TASK DIRECTIONS :: Whichever lines of the entries hold the word "absolute" should be identified and copied.

[Stored items from a collection]
=== Begin Enclosure ===
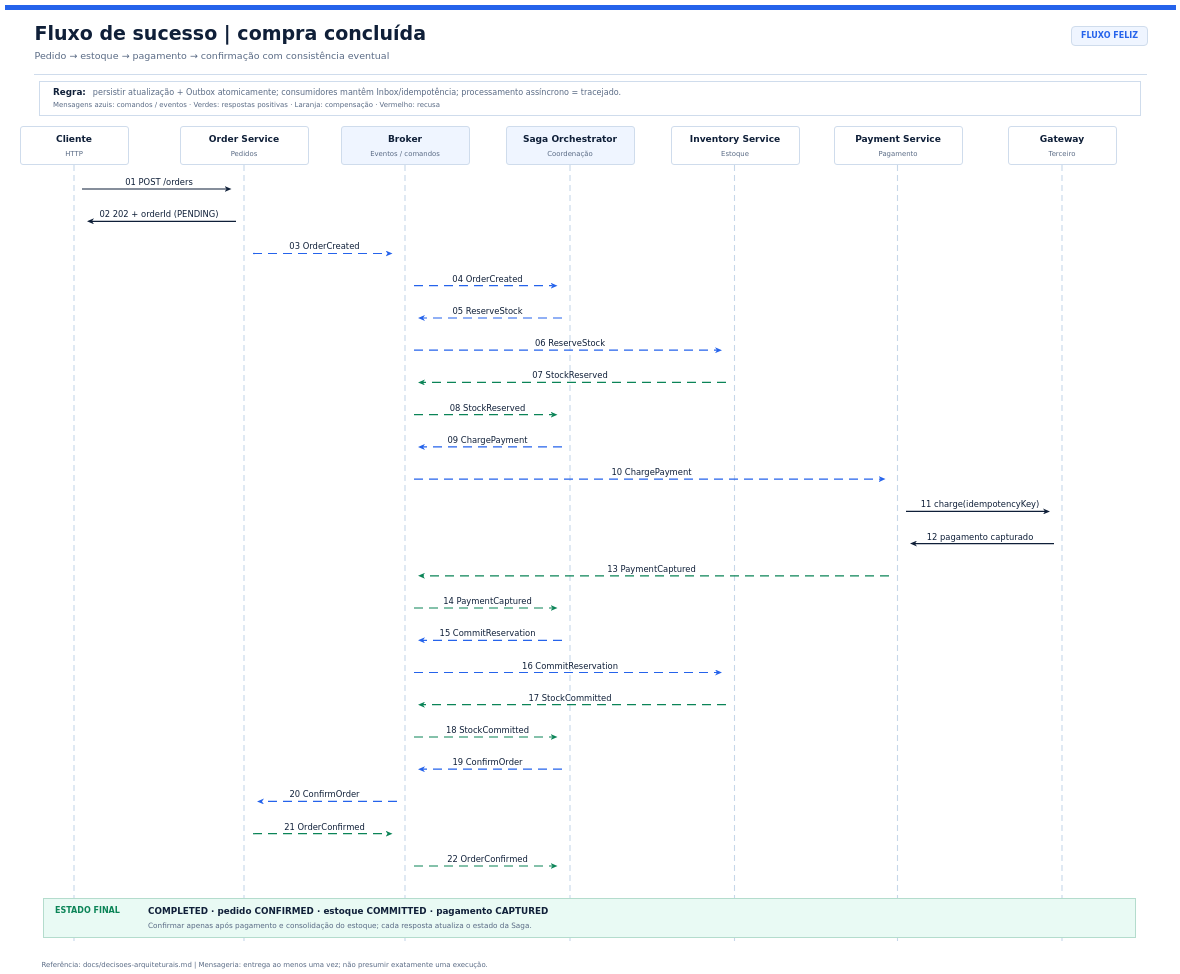
<!DOCTYPE html>
<html lang="pt-BR">
<head>
<meta charset="utf-8">
<title>Fluxo de sucesso | compra concluída</title>
<style>
:root {
  --ink: #0f1f38;
  --muted: #5a6b85;
  --blue: #2563eb;
  --green: #0b8457;
  --line: #cfdcec;
  --lifeline: #c6d7e9;
  --blue-soft: #eff5ff;
  --green-soft: #e9faf4;
  --green-line: #b4dccd;
}
* { box-sizing: border-box; margin: 0; padding: 0; }
html, body { width: 1180px; height: 974px; overflow: hidden; background: #fff; }
body { position: relative; font-family: "DejaVu Sans", sans-serif; color: var(--ink); white-space: nowrap; }
.accent-bar { position: absolute; left: 5px; top: 5px; width: 1171px; height: 5px; background: var(--blue); }

.page-header {
  position: absolute; left: 34px; top: 21px; width: 1113px; height: 54px;
  display: flex; justify-content: space-between; align-items: flex-start;
  border-bottom: 1px solid var(--line);
}
.heading { padding-left: 0.5px; }
h1 { font-size: 19px; line-height: 24px; }
.subtitle { margin-top: 5px; font-size: 9.5px; line-height: 12px; color: var(--muted); }
.badge {
  width: 77px; height: 20px; margin: 5px -1px 0 0;
  border: 1px solid var(--line); border-radius: 4px; background: var(--blue-soft);
  color: var(--blue); font-size: 8px; font-weight: 700; line-height: 18px; text-align: center;
}

.rule-box {
  position: absolute; left: 39px; top: 81px; width: 1102px; height: 35px;
  display: flex; flex-direction: column; padding: 4px 13px;
  border: 1px solid var(--line); line-height: 12px; color: var(--muted);
}
.rule { display: flex; gap: 7px; align-items: baseline; height: 13px; font-size: 8.05px; }
.rule strong { font-size: 8.8px; color: var(--ink); }
.legend { font-size: 6.95px; }

.sequence { position: absolute; left: 0; top: 0; width: 1180px; height: 974px; }
.lifelines { stroke: var(--lifeline); stroke-width: 1.1; stroke-dasharray: 6 4; }
.arrows { fill: none; stroke-width: 1.2; }
.sync { stroke: var(--ink); marker-end: url(#head-sync); }
.command { stroke: var(--blue); stroke-dasharray: 9 6; marker-end: url(#head-command); }
.reply { stroke: var(--green); stroke-dasharray: 9 6; marker-end: url(#head-reply); }

.participant {
  position: absolute; left: var(--x); top: 126px; width: 129px; height: 39px; margin-left: -64px;
  display: flex; flex-direction: column; align-items: center; gap: 4px; padding: 6px 1px 0 0;
  border: 1px solid var(--line); border-radius: 3px; background: #fff;
}
.participant.edge { width: 109px; margin-left: -54px; }
.participant.core { background: var(--blue-soft); }
.participant h2 { font-size: 9.1px; line-height: 12px; }
.participant p { font-size: 6.9px; line-height: 10px; color: var(--muted); }

.messages {
  position: absolute; left: 0; top: 176px; width: 1180px; height: 709px; list-style: none;
  display: flex; flex-direction: column;
  font-size: 8.4px; line-height: 12px; text-align: center;
}
.messages li { flex: 1 1 0; margin-left: var(--from); width: calc(var(--to) - var(--from)); }
.client-order { --from: 74px; --to: 244px; }
.order-broker { --from: 244px; --to: 405px; }
.broker-saga { --from: 405px; --to: 570px; }
.broker-inventory { --from: 405px; --to: 735px; }
.broker-payment { --from: 405px; --to: 898px; }
.payment-gateway { --from: 898px; --to: 1062px; }

.final-state {
  position: absolute; left: 43px; top: 898px; width: 1093px; height: 40px;
  display: grid; grid-template-columns: 93px 1fr; grid-auto-rows: 12px; row-gap: 3px;
  padding: 6px 11px; border: 1px solid var(--green-line); background: var(--green-soft);
  line-height: 12px;
}
.final-label { grid-row: 1 / 3; font-size: 8px; font-weight: 700; line-height: 12px; color: var(--green); }
.final-summary { font-size: 8.8px; font-weight: 700; }
.final-note { font-size: 7.3px; color: var(--muted); }
footer { position: absolute; left: 41.5px; top: 959px; font-size: 6.95px; line-height: 12px; color: var(--muted); }
</style>
</head>
<body>
<div class="accent-bar"></div>

<header class="page-header">
  <div class="heading">
    <h1>Fluxo de sucesso | compra concluída</h1>
    <p class="subtitle">Pedido → estoque → pagamento → confirmação com consistência eventual</p>
  </div>
  <span class="badge">FLUXO FELIZ</span>
</header>

<section class="rule-box">
  <p class="rule"><strong>Regra:</strong><span>persistir atualização + Outbox atomicamente; consumidores mantêm Inbox/idempotência; processamento assíncrono = tracejado.</span></p>
  <p class="legend">Mensagens azuis: comandos / eventos · Verdes: respostas positivas · Laranja: compensação · Vermelho: recusa</p>
</section>

<main>
  <svg class="sequence" viewBox="0 0 1180 974" aria-hidden="true">
    <defs>
      <path id="head" d="M0 0L7 3L0 6L2 3z"/>
      <marker id="head-sync" markerUnits="userSpaceOnUse" markerWidth="7" markerHeight="6" refX="2" refY="3" orient="auto"><use href="#head" fill="#0f1f38"/></marker>
      <marker id="head-command" markerUnits="userSpaceOnUse" markerWidth="7" markerHeight="6" refX="2" refY="3" orient="auto"><use href="#head" fill="#2563eb"/></marker>
      <marker id="head-reply" markerUnits="userSpaceOnUse" markerWidth="7" markerHeight="6" refX="2" refY="3" orient="auto"><use href="#head" fill="#0b8457"/></marker>
    </defs>
    <g class="lifelines">
      <line x1="74" y1="165" x2="74" y2="942"/>
      <line x1="244" y1="165" x2="244" y2="942"/>
      <line x1="405" y1="165" x2="405" y2="942"/>
      <line x1="570" y1="165" x2="570" y2="942"/>
      <line x1="734.5" y1="165" x2="734.5" y2="942"/>
      <line x1="897.5" y1="165" x2="897.5" y2="942"/>
      <line x1="1062" y1="165" x2="1062" y2="942"/>
    </g>
    <g class="arrows">
      <path class="sync" d="M82 189H226.5"/>
      <path class="sync" d="M236 221.3H92"/>
      <path class="command" d="M253 253.5H387.5"/>
      <path class="command" d="M414 285.7H552.5"/>
      <path class="command" d="M562 318H423"/>
      <path class="command" d="M414 350.2H717"/>
      <path class="reply" d="M726 382.4H423"/>
      <path class="reply" d="M414 414.7H552.5"/>
      <path class="command" d="M562 446.9H423"/>
      <path class="command" d="M414 479.1H880.5"/>
      <path class="sync" d="M906 511.4H1045"/>
      <path class="sync" d="M1054 543.6H915"/>
      <path class="reply" d="M889 575.8H423"/>
      <path class="reply" d="M414 608H552.5"/>
      <path class="command" d="M562 640.3H423"/>
      <path class="command" d="M414 672.5H717"/>
      <path class="reply" d="M726 704.7H423"/>
      <path class="reply" d="M414 737H552.5"/>
      <path class="command" d="M562 769.2H423"/>
      <path class="command" d="M397 801.4H262"/>
      <path class="reply" d="M253 833.7H387.5"/>
      <path class="reply" d="M414 866H552.5"/>
    </g>
  </svg>

  <section class="participant edge" style="--x:74px"><h2>Cliente</h2><p>HTTP</p></section>
  <section class="participant" style="--x:244px"><h2>Order Service</h2><p>Pedidos</p></section>
  <section class="participant core" style="--x:405px"><h2>Broker</h2><p>Eventos / comandos</p></section>
  <section class="participant core" style="--x:570px"><h2>Saga Orchestrator</h2><p>Coordenação</p></section>
  <section class="participant" style="--x:735px"><h2>Inventory Service</h2><p>Estoque</p></section>
  <section class="participant" style="--x:898px"><h2>Payment Service</h2><p>Pagamento</p></section>
  <section class="participant edge" style="--x:1062px"><h2>Gateway</h2><p>Terceiro</p></section>

  <ol class="messages">
    <li class="client-order">01 POST /orders</li>
    <li class="client-order">02 202 + orderId (PENDING)</li>
    <li class="order-broker">03 OrderCreated</li>
    <li class="broker-saga">04 OrderCreated</li>
    <li class="broker-saga">05 ReserveStock</li>
    <li class="broker-inventory">06 ReserveStock</li>
    <li class="broker-inventory">07 StockReserved</li>
    <li class="broker-saga">08 StockReserved</li>
    <li class="broker-saga">09 ChargePayment</li>
    <li class="broker-payment">10 ChargePayment</li>
    <li class="payment-gateway">11 charge(idempotencyKey)</li>
    <li class="payment-gateway">12 pagamento capturado</li>
    <li class="broker-payment">13 PaymentCaptured</li>
    <li class="broker-saga">14 PaymentCaptured</li>
    <li class="broker-saga">15 CommitReservation</li>
    <li class="broker-inventory">16 CommitReservation</li>
    <li class="broker-inventory">17 StockCommitted</li>
    <li class="broker-saga">18 StockCommitted</li>
    <li class="broker-saga">19 ConfirmOrder</li>
    <li class="order-broker">20 ConfirmOrder</li>
    <li class="order-broker">21 OrderConfirmed</li>
    <li class="broker-saga">22 OrderConfirmed</li>
  </ol>

  <section class="final-state">
    <h2 class="final-label">ESTADO FINAL</h2>
    <p class="final-summary">COMPLETED · pedido CONFIRMED · estoque COMMITTED · pagamento CAPTURED</p>
    <p class="final-note">Confirmar apenas após pagamento e consolidação do estoque; cada resposta atualiza o estado da Saga.</p>
  </section>
</main>

<footer>Referência: docs/decisoes-arquiteturais.md | Mensageria: entrega ao menos uma vez; não presumir exatamente uma execução.</footer>
</body>
</html>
=== End Enclosure ===
FINISHED TASK ::
.accent-bar { position: absolute; left: 5px; top: 5px; width: 1171px; height: 5px; background: var(--blue); }
  position: absolute; left: 34px; top: 21px; width: 1113px; height: 54px;
  position: absolute; left: 39px; top: 81px; width: 1102px; height: 35px;
.sequence { position: absolute; left: 0; top: 0; width: 1180px; height: 974px; }
  position: absolute; left: var(--x); top: 126px; width: 129px; height: 39px; margin-left: -64px;
  position: absolute; left: 0; top: 176px; width: 1180px; height: 709px; list-style: none;
  position: absolute; left: 43px; top: 898px; width: 1093px; height: 40px;
footer { position: absolute; left: 41.5px; top: 959px; font-size: 6.95px; line-height: 12px; color: var(--muted); }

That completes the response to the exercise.